As such, we have created this page within our Disability Advice Hub to talk more about ADHD and how it can be best supported on each side of the workplace.
Things are always easier when you have the right support.
Managing Your ADHD at Work
Some symptoms of ADHD that may affect you in finding work, doing your job, and staying in that job include:
- Struggling with time management and giving accurate time estimates for how long tasks will take
- Being disorganised and having difficulties keeping track of things
- Memory problems and forgetfulness
- Losing focus
- Struggling to regulate your mood
- Having an irregular sleep pattern that causes fatigue during the day…
… and so on.
How ADHD affects you at work will be specific to you and your own symptoms. We can’t give an ultimate list of symptoms that will affect everyone who lives with ADHD, because it simply doesn’t work like that.
Whatever symptoms you have, it is well-established that people with ADHD struggle with work more than people without the condition. The symptoms tend to go against consistent or reliable levels of work and it can be a very tricky condition to manage whilst in employment.
It is important that you don’t blame yourself for this and that you don’t punish yourself for struggling to do work in the way that neurotypical people may be able to. There are millions of people with ADHD out there and they all have difficulties in similar ways to you. There is nothing wrong with needing extra support or different provisions so that you can get your work done and keep a job. Everyone is just different.
What to Do Next
Under The Equality Act of 2010, employers are required to make reasonable adjustments based on an employee’s disability. If you are diagnosed with ADHD in the U.K. you can be classified as having a disability if, “you have a physical or mental impairment that has a ‘substantial’ and ‘long-term’ negative effect on your ability to do normal daily activities.” If this is the case for you, you will be entitled to the extra support mentioned by employers.
Reasonable adjustments that can work for people with ADHD in the workplace include:
- Flexi-time and part-time schedules
- Extra monitors
- An assigned mentor/buddy
- Visual prompts and reminders
- The allowance of headphones in work, especially noise-cancelling headphones
- Extra breaks
You are legally allowed to ask your employer for any of these things. If they are reasonably able to provide them, they must do so.
If things really aren’t working out in your workplace and the reasonable adjustments don’t help, it could be time to move to a new job. Finding somewhere with an inclusive and Disability-Friendly employer is your best option. This will give you a much better chance of finding a work environment that works for you.
To find inclusive jobs for people with ADHD, check out our specialized job board.
Advice For Employers
Now, on the other side of the coin, we have advice for employers employing those with ADHD.
Everything that you have read in this previous section will also help and so it is important not to skip past it. Getting an insight into the life of someone with ADHD is the easiest way to understand them.
ADHD is a disability if it is severe and affects how an employee can manage to do their job. As so, you will need to put things in place to help them at work. There are lots of different ways that you can make work more accessible to those with ADHD, as we have talked about in the previous section, but the most critical thing you can do is learn about the condition and truly listen to your employee.

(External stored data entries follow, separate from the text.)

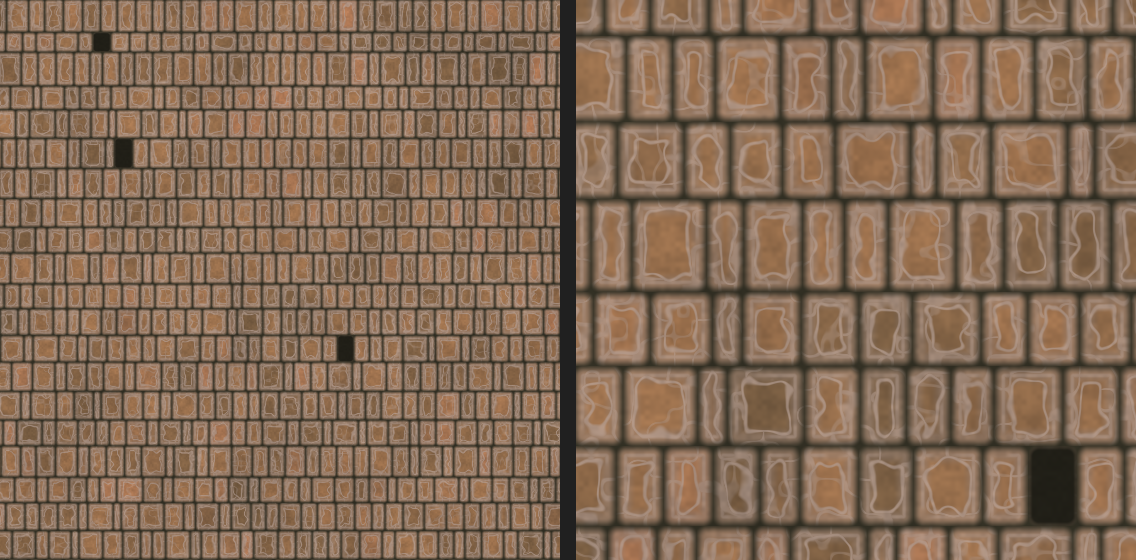
Left, the full canvas; right, a detail of the centre.
Give the GLSL for this texture, as a Shadertoy shader.

```glsl
// Weathered clay wall: uneven courses of upright bricks with soft dark joints.
// Jittered cell edges size the bricks; rounded-box depth shapes rim and joint,
// and noise bends a pale mineral ring and cracks on every face.

#define ROWS 20.0
#define COLUMNS 32.0
#define ROW_JITTER 0.34
#define COLUMN_JITTER 0.62
#define JOINT_HALF 0.026
#define VEIN_HALF 0.020
#define MISSING 0.005
#define CLAY vec3(0.61, 0.44, 0.30)
#define UMBER vec3(0.42, 0.335, 0.24)
#define ROSE vec3(0.72, 0.48, 0.35)
#define PALE vec3(0.68, 0.595, 0.55)
#define JOINT vec3(0.19, 0.18, 0.135)

float hash(vec2 p) {
    vec3 q = fract(vec3(p.xyx) * 0.1031);
    q += dot(q, q.yzx + 33.33);
    return fract((q.x + q.y) * q.z);
}

float noise(vec2 p) {
    vec2 i = floor(p), f = fract(p);
    f = f * f * (3.0 - 2.0 * f);
    return mix(mix(hash(i), hash(i + vec2(1, 0)), f.x),
               mix(hash(i + vec2(0, 1)), hash(i + vec2(1, 1)), f.x), f.y);
}

// Position of divider i, wrapping after n cells
float divider(float i, float n, float jitter, float seed) {
    return i + jitter * (hash(vec2(mod(i, n) + 3.0, seed)) - 0.5);
}

// Index, lower edge and upper edge of the uneven cell that holds t
vec3 unevenCell(float t, float n, float jitter, float seed) {
    float i = floor(t);
    if (t < divider(i, n, jitter, seed)) i -= 1.0;
    else if (t >= divider(i + 1.0, n, jitter, seed)) i += 1.0;
    return vec3(mod(i, n), divider(i, n, jitter, seed),
                divider(i + 1.0, n, jitter, seed));
}

// Depth below the outline of a rounded box, positive inside
float boxDepth(vec2 p, vec2 halfSize, float radius) {
    radius = min(radius, min(halfSize.x, halfSize.y));
    vec2 q = abs(p) - halfSize + radius;
    return radius - length(max(q, 0.0)) - min(max(q.x, q.y), 0.0);
}

float stroke(float dist, float halfWidth, float soft) {
    return 1.0 - smoothstep(max(halfWidth - soft, 0.0), halfWidth + soft, abs(dist));
}

void mainImage(out vec4 fragColor, in vec2 fragCoord) {
    vec2 uv = fragCoord / iResolution.xy;
    float soft = max(0.75 * ROWS / iResolution.y, 0.015);

    // Brick layout, measured in average row heights
    vec3 row = unevenCell(uv.y * ROWS, ROWS, ROW_JITTER, 7.0);
    float shift = hash(vec2(row.x, 51.0));
    vec3 column = unevenCell(uv.x * COLUMNS + shift, COLUMNS, COLUMN_JITTER,
                             row.x + 20.0);
    vec2 id = vec2(column.x, row.x);
    float unit = ROWS / COLUMNS;
    vec2 p = vec2((uv.x * COLUMNS + shift) * unit, uv.y * ROWS);
    vec2 low = vec2(column.y * unit, row.y);
    vec2 high = vec2(column.z * unit, row.z);
    vec2 local = p - 0.5 * (low + high);
    vec2 halfSize = 0.5 * (high - low) - JOINT_HALF;
    float depth = boxDepth(local, halfSize, 0.10);

    // Clay tone per brick, drifting in broad patches
    float patchTone = noise(uv * 9.0 + 4.0);
    float tone = hash(id + 11.0);
    float dull = 0.8 * smoothstep(0.35, 1.25, tone * 0.75 + patchTone * 0.55);
    vec3 face = mix(CLAY, UMBER, dull);
    face = mix(face, ROSE, 0.6 * smoothstep(0.75, 1.0, hash(id + 83.0)) * (1.0 - dull));

    // Mottled face with a greyed, worn rim
    vec2 q = local + id * vec2(3.7, 5.3);
    float mottling = noise(q * 5.0 + 60.0);
    face *= 0.93 + 0.14 * mottling;
    float rim = 1.0 - smoothstep(0.08, 0.22, depth);
    vec3 worn = mix(PALE * 0.85, face, 0.4);
    vec3 color = mix(face, worn, 0.8 * rim);

    // Wobbly ring, straight inner outline and branching cracks
    vec2 wobble = vec2(noise(q * 5.0), noise(q * 5.0 + 31.0)) - 0.5;
    float inset = min(0.155, 0.54 * min(halfSize.x, halfSize.y));
    float ringDepth = boxDepth(local + wobble * 0.16, halfSize, 0.24) - inset;
    float ring = stroke(ringDepth, VEIN_HALF, soft);
    float outline = stroke(depth - 0.085, 0.020, soft) * smoothstep(0.1, 0.5, noise(q * 4.0 + 9.0));
    float crack = stroke(noise(q * 4.8 + 17.0) - 0.5, 0.06, 2.2 * soft);
    float cracked = step(0.55, hash(id + 47.0));
    float reach = mix(1.0, 0.6 * cracked, smoothstep(-0.02, 0.04, ringDepth));
    float veins = max(max(ring, 0.65 * outline), 0.75 * crack * reach);
    color = mix(color, mix(PALE, face, 0.12), 0.85 * veins);

    // Soft joints, plus a few empty narrow slots
    color = mix(JOINT, color, smoothstep(-0.055, 0.070, depth));
    float missing = step(hash(id + 137.0), MISSING) * step(halfSize.x, 0.31);
    color = mix(color, JOINT * 0.65, missing * smoothstep(-0.05, 0.03, depth));

    // Broad stains and fine grain
    color *= 0.95 + 0.10 * noise(uv * 14.0 + 25.0);
    color *= 0.95 + 0.10 * noise(uv * 330.0);
    fragColor = vec4(color, 1.0);
}
```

Listening and communicating openly with your staff will be a huge benefit to both you and them. You can make things much more smooth in the workplace if you actively engage in open communication. Something that you may find helps even further if there is misunderstanding and miscommunication across the office is to implement training and resources about ADHD for all members of staff. It is not only the management team that works with one employee, it is everyone together. Having everyone on the same page with information can help things run much more efficiently in the workplace. It can also help with cutting down on misconceptions and mishaps.
What to Do Next

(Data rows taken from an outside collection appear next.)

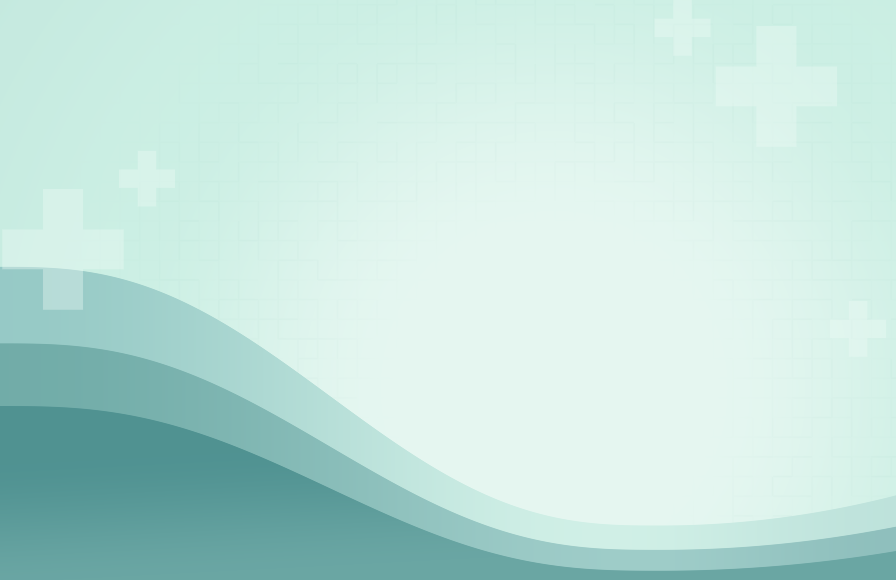
This background is drawn by a Shadertoy shader. Its source:

```glsl
const float ASPECT = 1.536;
const vec3 MINT_CORNER = vec3(0.772, 0.914, 0.875);
const vec3 MINT = vec3(0.798, 0.937, 0.893);
const vec3 PALE_CENTER = vec3(0.897, 0.966, 0.942);
const vec3 CROSS_TINT = vec3(0.93, 0.98, 0.96);

float hash(vec2 cell) {
    vec3 q = fract(cell.xyx * vec3(0.1031, 0.1030, 0.0973));
    q += dot(q, q.yzx + 33.33);
    return fract((q.x + q.y) * q.z);
}

float sdBox(vec2 p, vec2 halfSize) {
    vec2 d = abs(p) - halfSize;
    return length(max(d, 0.0)) + min(max(d.x, d.y), 0.0);
}

float sdCross(vec2 p, float arm, float halfWidth) {
    return min(sdBox(p, vec2(arm, halfWidth)), sdBox(p, vec2(halfWidth, arm)));
}

float fill(float dist, float pixel) {
    return 1.0 - smoothstep(-0.6 * pixel, 0.6 * pixel, dist);
}

// Eased descent to a valley, then a gentle parabolic rise
float waveHeight(float x, float left, float valley, float right) {
    const float VALLEY_X = 0.737;
    float t = clamp(x / VALLEY_X, 0.0, 1.0);
    float descent = t * t * t * (10.0 + t * (6.0 * t - 15.0));
    float rise = max(x - VALLEY_X, 0.0) / (1.0 - VALLEY_X);
    return mix(left, valley, descent) + (right - valley) * rise * rise;
}

vec3 paintWave(vec3 base, vec3 color, vec2 uv, vec3 heights, float pixel) {
    float top = waveHeight(uv.x, heights.x, heights.y, heights.z);
    return mix(base, color, fill(uv.y - top, pixel));
}

vec3 threeStops(vec3 a, vec3 b, vec3 c, float middle, float x) {
    vec3 first = mix(a, b, smoothstep(0.0, middle, x));
    return mix(first, c, smoothstep(middle, 1.0, x));
}

// Fine grid whose segments vary in strength from cell to cell
float gridLines(vec2 p, float spacing, vec2 offset, float pixel) {
    vec2 g = (p - offset) / spacing;
    vec2 cell = floor(g + 0.5);
    vec2 dist = abs(g - cell) * spacing;
    float halfWidth = max(0.0014, 0.7 * pixel);
    vec2 line = 1.0 - smoothstep(vec2(0.0), vec2(2.0 * halfWidth), dist);
    float vertical = line.x * hash(vec2(cell.x, floor(g.y)));
    float horizontal = line.y * hash(vec2(floor(g.x), cell.y) + 57.0);
    return max(vertical, horizontal);
}

vec3 backdrop(vec2 p, float pixel) {
    float radius = length((p - vec2(0.95, 0.33)) / vec2(0.64, 0.66));
    float glow = 1.0 - smoothstep(0.42, 1.2, radius);
    vec3 color = mix(MINT, MINT_CORNER, smoothstep(1.15, 1.9, radius));
    color = mix(color, PALE_CENTER, glow);
    float ring = smoothstep(0.4, 0.65, radius) * (1.0 - smoothstep(1.0, 1.45, radius));
    float grid = gridLines(p, 0.0339, vec2(0.0023, 0.0089), pixel);
    return color - vec3(0.020, 0.013, 0.014) * ring * grid;
}

void mainImage(out vec4 fragColor, in vec2 fragCoord) {
    vec2 uv = fragCoord / iResolution.xy;
    vec2 p = uv * vec2(ASPECT, 1.0);
    float pixel = 1.0 / iResolution.y;
    vec3 color = backdrop(p, pixel);

    // Layered waves, back to front
    vec3 backWave = threeStops(vec3(0.59, 0.79, 0.775), vec3(0.815, 0.938, 0.902),
                               vec3(0.745, 0.888, 0.86), 0.68, uv.x);
    color = paintWave(color, backWave, uv, vec3(0.540, 0.094, 0.146), pixel);

    vec3 middleWave = threeStops(vec3(0.445, 0.675, 0.66), vec3(0.62, 0.80, 0.785),
                                 vec3(0.56, 0.75, 0.74), 0.72, uv.x);
    color = paintWave(color, middleWave, uv, vec3(0.408, 0.052, 0.092), pixel);

    float lightness = 1.0 - smoothstep(-0.02, 0.21, uv.y - 0.08 * uv.x);
    vec3 frontWave = mix(vec3(0.312, 0.572, 0.57), vec3(0.415, 0.65, 0.64), lightness);
    color = paintWave(color, frontWave, uv, vec3(0.300, 0.016, 0.050), pixel);

    // Translucent crosses: center and arm length
    vec3 crosses[5] = vec3[5](
        vec3(0.108, 0.570, 0.104), vec3(1.331, 0.851, 0.104),
        vec3(0.252, 0.692, 0.048), vec3(1.170, 0.952, 0.048),
        vec3(1.471, 0.433, 0.048));
    for (int i = 0; i < 5; i++) {
        float dist = sdCross(p - crosses[i].xy, crosses[i].z, crosses[i].z * 0.33);
        color = mix(color, CROSS_TINT, 0.37 * fill(dist, pixel));
    }
    fragColor = vec4(color, 1.0);
}
```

Taking some time to do your own research about ADHD is vital if you want to fully support an employee. There is a whole world of information out there online and a quick Google search will help you learn a lot. (In fact, to help you out even further, here are some great web pages with lots of links to great support services, these are perfect to have on hand to provide to employees too). General research aside, it is even more important that you learn about your employees’ own individual points (s) of view. It is no good to provide the support that you think will help if it doesn’t help those employees in particular.
Being a Disability-Friendly and Diversity-Positive employer involves many different steps, and you can find out more about the process on our sites. However, there is probably no step more important than listening and understanding. If you can do these two things with your employees with ADHD, you can achieve a lot together overnight.

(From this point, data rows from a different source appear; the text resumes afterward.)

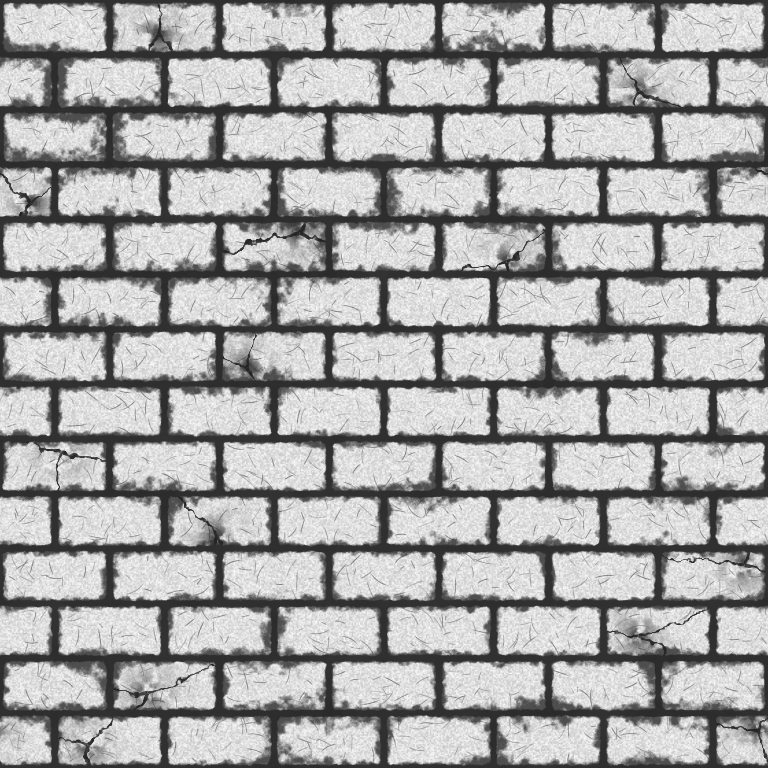
This texture map is drawn by a Shadertoy shader. Its source:

```glsl
// Weathered pale brick wall in running bond with dark mortar, grime, hairlines and cracks.

const float ROWS = 14.0;   // one unit = one row height; bricks are two units long
const float COLUMNS = 7.0;

vec3 hash3(vec2 cell, float salt) {
    uvec3 v = uvec3(uint(cell.x), uint(cell.y), uint(salt)) * 1664525u + 1013904223u;
    for (int i = 0; i < 2; i++) {
        v.x += v.y * v.z;
        v.y += v.z * v.x;
        v.z += v.x * v.y;
        v ^= v >> 16u;
    }
    return vec3(v & 0xffffu) / 65535.0;
}

// Value noise that wraps over the wall; frequency must be whole
float noise(vec2 p, float frequency, float salt) {
    p *= frequency;
    float period = ROWS * frequency;
    vec2 i = floor(p), f = fract(p);
    f = f * f * (3.0 - 2.0 * f);
    vec2 a = mod(i, period), b = mod(i + 1.0, period);
    return mix(mix(hash3(a, salt).x, hash3(vec2(b.x, a.y), salt).x, f.x),
               mix(hash3(vec2(a.x, b.y), salt).x, hash3(b, salt).x, f.x), f.y);
}

float fbm(vec2 p, float frequency, float salt) {
    float sum = 0.0, gain = 0.53;
    for (int i = 0; i < 4; i++) {
        sum += gain * noise(p, frequency, salt + float(i));
        frequency *= 2.0;
        gain *= 0.5;
    }
    return sum;
}

float roundedBox(vec2 p, vec2 halfSize, float radius) {
    vec2 q = abs(p) - halfSize + radius;
    return length(max(q, 0.0)) + min(max(q.x, q.y), 0.0) - radius;
}

// Short, slightly bent scratches
float hairlines(vec2 p, vec2 id, float pixel) {
    float ink = 0.0;
    for (int i = 0; i < 16; i++) {
        vec3 place = hash3(id, 40.0 + float(i));
        vec3 form = hash3(id, 70.0 + float(i));
        vec2 v = p - (place.xy - 0.5) * vec2(1.65, 0.74);
        float angle = 6.2832 * place.z;
        vec2 dir = vec2(cos(angle), sin(angle));
        float along = dot(v, dir);
        float across = dot(v, vec2(-dir.y, dir.x)) + (form.x - 0.5) * 3.0 * along * along;
        float reach = mix(0.06, 0.23, form.y);
        float line = 1.0 - smoothstep(0.0, max(0.019, pixel), abs(across));
        line *= 1.0 - smoothstep(0.5 * reach, reach, abs(along));
        ink = max(ink, line * mix(0.25, 0.65, form.z));
    }
    return ink;
}

// Jagged branches from one node: x = crack, y = soot around it
vec2 cracks(vec2 p, vec2 q, vec2 id, float pixel) {
    vec3 node = hash3(id, 110.0);
    if (node.z > 0.14) return vec2(0.0);
    vec2 v = p - (node.xy - 0.5) * vec2(1.3, 0.6);
    float jag = (fbm(q, 4.0, 120.0) - 0.5) * 0.32;
    float grit = noise(q, 16.0, 130.0);
    float ink = 0.0, start = 6.2832 * hash3(id, 111.0).x;
    for (int i = 0; i < 3; i++) {
        vec3 r = hash3(id, 112.0 + float(i));
        float angle = start + 2.0944 * float(i) + (r.x - 0.5) * 1.3;
        vec2 dir = vec2(cos(angle), sin(angle));
        float along = dot(v, dir);
        float across = dot(v, vec2(-dir.y, dir.x)) + jag * smoothstep(0.0, 0.25, along);
        float width = mix(0.008, 0.042, grit * r.y) + 0.015 * exp(-6.0 * abs(along));
        float line = 1.0 - smoothstep(width - pixel * 0.5, width + pixel * 0.7, abs(across));
        ink = max(ink, line * smoothstep(-0.02, 0.02, along) * mix(0.7, 1.0, grit));
    }
    float soot = exp(-4.5 * length(v)) * smoothstep(0.3, 0.65, fbm(q, 6.0, 140.0));
    return vec2(ink, soot);
}

void mainImage(out vec4 fragColor, in vec2 fragCoord) {
    vec2 q = fragCoord / iResolution.xy * ROWS;
    float pixel = ROWS / iResolution.y;

    // Running bond
    float row = floor(q.y);
    float x = (q.x + 1.0 - mod(row, 2.0)) * 0.5;
    vec2 id = vec2(mod(floor(x), COLUMNS), row);
    vec2 p = vec2(fract(x) * 2.0 - 1.0, fract(q.y) - 0.5);

    // Chipped outline; depth is positive inside the brick
    float blotch = fbm(q, 7.0, 1.0);
    float depth = -roundedBox(p, vec2(0.945, 0.447), 0.09) - (fbm(q, 9.0, 6.0) - 0.5) * 0.075;
    float brick = smoothstep(-0.6 * pixel, 0.6 * pixel + 0.015, depth);

    // Fine grain and surface scratches
    float shade = 0.875 + 0.17 * (noise(q, 40.0, 11.0) - 0.5) + 0.05 * (noise(q, 18.0, 12.0) - 0.5);
    shade *= 1.0 - 0.6 * hairlines(p, id, pixel);

    // Grime creeping in from the joints, uneven along the wall
    float spread = smoothstep(0.3, 0.95, noise(q, 1.0, 20.0) * 0.75 + noise(q, 2.0, 21.0) * 0.25);
    float reach = mix(0.06, 0.32, spread * spread) + 0.04 * hash3(id, 22.0).x;
    float grime = 1.0 - smoothstep(-0.1, 1.0, depth / reach + (0.5 - blotch) * 2.4);
    shade = mix(shade, 0.23, grime * 0.88);

    vec2 damage = cracks(p, q, id, pixel);
    shade = mix(shade, 0.2, clamp(damage.y * 1.3, 0.0, 0.85));
    shade = mix(shade, 0.13, damage.x);

    // Mortar with faint smudges
    float mortar = 0.19 + 0.025 * (fbm(q, 2.0, 30.0) - 0.5) - 0.03 * spread * blotch;
    fragColor = vec4(vec3(mix(mortar, shade, brick)), 1.0);
}
```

To start your journey as a Disability-Friendly employer, get involved with our services on Careers with Disabilities today. You can create inclusive job postings, create a company profile, and reach out to a pool of diverse candidates all in one place. You can also take a look at the funding you might be entitled to in order to make this happen.